Look through the material below and give the number of lines holding "lobes", with no other words.

[SUPPLIED MATERIAL — start]

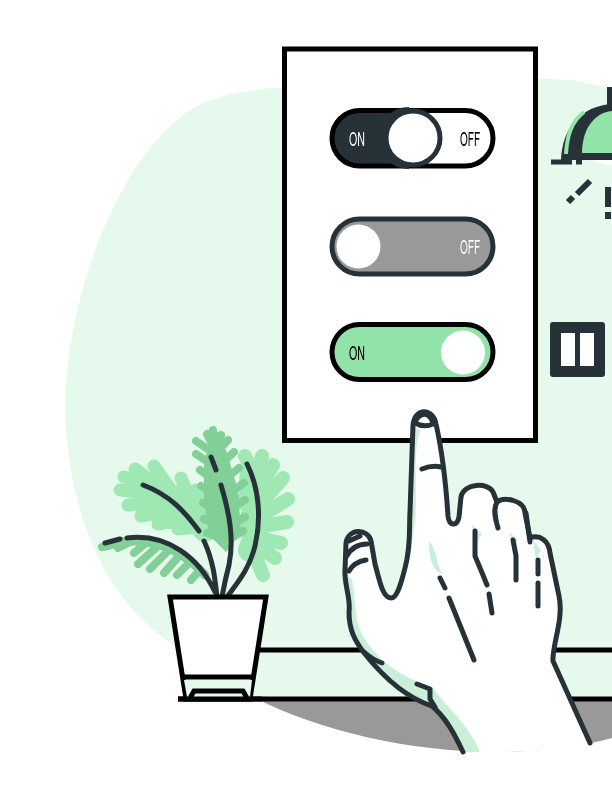
<!DOCTYPE html>
<html lang="en">
<head>
<meta charset="utf-8">
<title>Toggle switches</title>
<style>
:root {
  --mint-pale: #e6f9ed;
  --mint-shade: #c9f0d7;
  --mint: #92e3a9;
  --leaf: #9fe8b3;
  --leaf-deep: #83cf98;
  --ink: #263238;
  --black: #000;
  --grey: #999;
  --white: #fff;
}
html, body { margin: 0; background: var(--white); overflow: hidden; }
svg { display: block; width: 612px; height: 800px; }
.backdrop { fill: var(--mint-pale); }
.floor { fill: var(--grey); }
.paper { fill: var(--white); stroke: var(--black); stroke-width: 5; }
.rule { stroke: var(--black); stroke-width: 5; fill: none; }
.ink { stroke: var(--ink); stroke-width: 5; fill: none; stroke-linecap: round; stroke-linejoin: round; }
.white { fill: var(--white); }
.shade { fill: var(--mint-shade); }
.label { font: 19px "TeX Gyre Heros Cn", "Liberation Sans", sans-serif; }
.light { fill: var(--white); }
.dark { fill: var(--black); }
.lobes { fill: none; stroke-linecap: round; stroke-linejoin: round; }
.leaf { stroke: var(--leaf); }
.leaf-deep { stroke: var(--leaf-deep); }
</style>
</head>
<body>
<svg viewBox="0 0 612 800" role="img" aria-label="A hand pressing a panel of three toggle switches">
  <defs>
    <path id="blob" d="M612 89C585 81 560 78 530 79L285 87C243 90 210 96 186 113C114 165 65 304 65 412C69 510 101 592 164 638C240 706 360 751 498 752C542 752 582 746 612 738Z"/>
    <clipPath id="blob-clip"><use href="#blob"/></clipPath>
    <path id="hand-shape" d="M463 752C454 733 446 718 432 706C407 698 385 679 365 654C354 640 349 629 349 612C351 598 344 585 345 570L346 543C348 528 368 528 371 541L375 564C380 583 383 598 391 598C397 598 401 584 405 568C411 546 409 530 410 512L413 425C415 407 433 408 436 424C443 455 446 485 448 516C449 526 457 527 459 517L461 497C464 483 488 482 493 492L497 502C505 496 525 501 525 513L530 538C540 534 549 541 550 553L559 596C564 619 552 645 553 661L591 744C560 751 510 753 463 752Z"/>
    <clipPath id="hand-clip"><use href="#hand-shape"/></clipPath>
    <clipPath id="knob-track"><rect x="332" y="111" width="161" height="55" rx="27.5"/></clipPath>
  </defs>

  <g id="background">
    <use href="#blob" class="backdrop"/>
    <rect class="floor" x="0" y="699" width="612" height="60" clip-path="url(#blob-clip)"/>
    <path class="rule" d="M255 650H612M178 699H612"/>
  </g>

  <g id="lamp">
    <path d="M612 104C581 106 562 128 561 160H612Z" fill="var(--ink)"/>
    <path d="M612 111C592 113 582 132 582 153H612Z" fill="var(--mint)"/>
    <path d="M584 112C571 122 567 136 566 154" fill="none" stroke="var(--mint)" stroke-width="4"/>
    <path d="M586 157H612" stroke="var(--ink)" stroke-width="5"/>
    <path d="M594 160Q602 165 612 165V160Z" class="white"/>
    <path d="M610 87V108" stroke="var(--ink)" stroke-width="6"/>
    <path d="M551 162H572M576 162H582" stroke="var(--ink)" stroke-width="5"/>
    <path d="M590 181L577 194M573 197L568 202M608 187V207M608 212V219" stroke="var(--ink)" stroke-width="6"/>
  </g>

  <g id="wall-switch">
    <rect x="550" y="322" width="55" height="55" rx="3" fill="var(--ink)"/>
    <path class="white" d="M561 333H575V366H561ZM580 333H594V366H580Z"/>
  </g>

  <g id="panel">
    <rect class="paper" x="284.5" y="49" width="251" height="391.5"/>
    <g id="toggle-half">
      <g clip-path="url(#knob-track)">
        <rect class="white" x="332" y="111" width="161" height="55"/>
        <path d="M332 111H412A28 28 0 0 1 412 166H332Z" fill="var(--ink)"/>
      </g>
      <rect x="332" y="110.500" width="161" height="55.500" rx="27.700" fill="none" stroke="var(--black)" stroke-width="5"/>
      <circle cx="413" cy="138" r="27" fill="var(--white)" stroke="var(--ink)" stroke-width="5"/>
      <path d="M409 110A28 28 0 0 0 409 166" fill="none" stroke="var(--ink)" stroke-width="6"/>
      <text class="label light" x="349" y="146" textLength="16" lengthAdjust="spacingAndGlyphs">ON</text>
      <text class="label dark" x="460" y="146" textLength="20" lengthAdjust="spacingAndGlyphs">OFF</text>
    </g>
    <g id="toggle-off">
      <rect x="332" y="219" width="161" height="55" rx="27.500" fill="var(--grey)" stroke="var(--ink)" stroke-width="5"/>
      <circle class="white" cx="358.500" cy="246.500" r="22"/>
      <text class="label light" x="460" y="254" textLength="20" lengthAdjust="spacingAndGlyphs">OFF</text>
    </g>
    <g id="toggle-on">
      <rect x="332" y="324.500" width="161" height="55" rx="27.500" fill="var(--mint)" stroke="var(--black)" stroke-width="5"/>
      <circle class="white" cx="463" cy="352.500" r="22"/>
      <text class="label dark" x="349" y="360" textLength="16" lengthAdjust="spacingAndGlyphs">ON</text>
    </g>
  </g>

  <g id="plant">
    <g id="leaf-right" class="lobes leaf">
      <path stroke-width="14" d="M245 456L253 474M258 470L262 456M262 485L273 465M264 500L283 478M264 514L288 499M263 526L287 522M260 538L281 543M256 545L275 558M252 549L263 575M247 469L246 482M248 487L243 503M250 505L245 525"/>
      <path stroke-width="24" d="M254 480C262 505 259 530 250 550"/>
    </g>
    <g id="leaf-left" class="lobes leaf">
      <path stroke-width="13" d="M124 477L144 481M135 469L158 486M154 466L173 493M181 478L191 503M120 490L148 493M128 505L158 503M141 516L172 510M158 524L184 519M178 529L197 527M196 490L203 510"/>
      <path stroke-width="24" d="M147 485C172 492 190 510 205 530"/>
    </g>
    <g id="leaf-low" class="lobes leaf-deep">
      <path stroke-width="8" d="M102 547L120 543M118 548L132 541M134 553L146 543M138 564L158 546M150 569L170 549M164 573L180 555M177 575L190 562M191 580L200 570"/>
      <path stroke-width="9" d="M105 546C140 534 175 543 205 575"/>
    </g>
    <g id="leaf-middle" class="lobes leaf-deep">
      <path stroke-width="8" d="M213 430L216 448M207 434L214 448M221 435L216 448M196 441L215 454L228 440M196 454L217 468L234 452M200 470L219 484L239 468M201 486L221 499L244 483M203 503L223 513L245 500M204 519L226 528L245 517M207 533L228 540L243 531"/>
      <path d="M214 436L204 460V500L209 535L226 552L241 533L238 490L226 450Z" fill="var(--leaf-deep)" stroke="none"/>
    </g>
    <g id="stems" class="ink">
      <path d="M247 464C260 490 261 520 255 546C249 570 237 583 227 597M143 485C170 495 185 512 199 531M204 541C213 560 215 578 217 597M211 457L216 470M221 485C230 515 234 540 229 565Q225 580 222 597M105 543L120 539M127 538C168 533 199 558 215 592"/>
    </g>
    <g id="pot">
      <path class="paper" d="M170 597H266L250 699H186Z"/>
      <path d="M184 680H252L250 697H187Z" fill="var(--mint-pale)"/>
      <path class="rule" d="M183 677H254M190 698L194 691H243L247 698M178 699H262"/>
    </g>
  </g>

  <g id="hand">
    <use href="#hand-shape" class="white"/>
    <g id="hand-shading" class="shade" clip-path="url(#hand-clip)">
      <path d="M340 570L352 579C357 604 352 624 369 645C386 668 409 680 433 687C442 704 466 719 480 752H455L400 710L340 650Z"/>
      <path d="M408 425L420 430C411 460 420 500 413 535Q410 575 392 600L400 540Z"/>
      <path d="M429 541C429 563 434 570 442 574C435 561 438 552 429 541ZM472 525L482 534Q476 540 477 552ZM509 532L518 540Q513 546 515 557ZM533 540L541 550Q536 557 537 566Z"/>
    </g>
    <g id="hand-outline" class="ink">
      <path d="M463 752C454 733 446 718 432 706C407 698 385 679 365 654C354 640 349 629 349 612C351 598 344 585 345 570L346 543C348 528 368 528 371 541L375 564C380 583 383 598 391 598C397 598 401 584 405 568C411 546 409 530 410 512L413 425C415 407 433 408 436 424C443 455 446 485 448 516C449 526 457 527 459 517L461 497C464 483 488 482 493 492L497 502C505 496 525 501 525 513L530 538C540 534 549 541 550 553L559 596C564 619 552 645 553 661L590 743"/>
      <path d="M497 502C493 509 495 518 498 528M526 513L530 542"/>
      <path d="M415 423Q417 415 425 414Q432 416 433 424Q424 428 415 423M422 469Q432 465 441 467M346 557Q353 544 367 544M349 571Q354 562 366 560M349 541L360 536"/>
      <path d="M440 578L445 588M449 598L474 660M475 531V556Q481 570 487 585M489 594L492 613M513 540L516 556V580M538 560V574M538 583V606M364 652Q373 660 382 663M417 684L430 689V699L435 707"/>
    </g>
  </g>
</svg>
</body>
</html>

[SUPPLIED MATERIAL — finish]

# [RESULT OF THIS EXERCISE]
5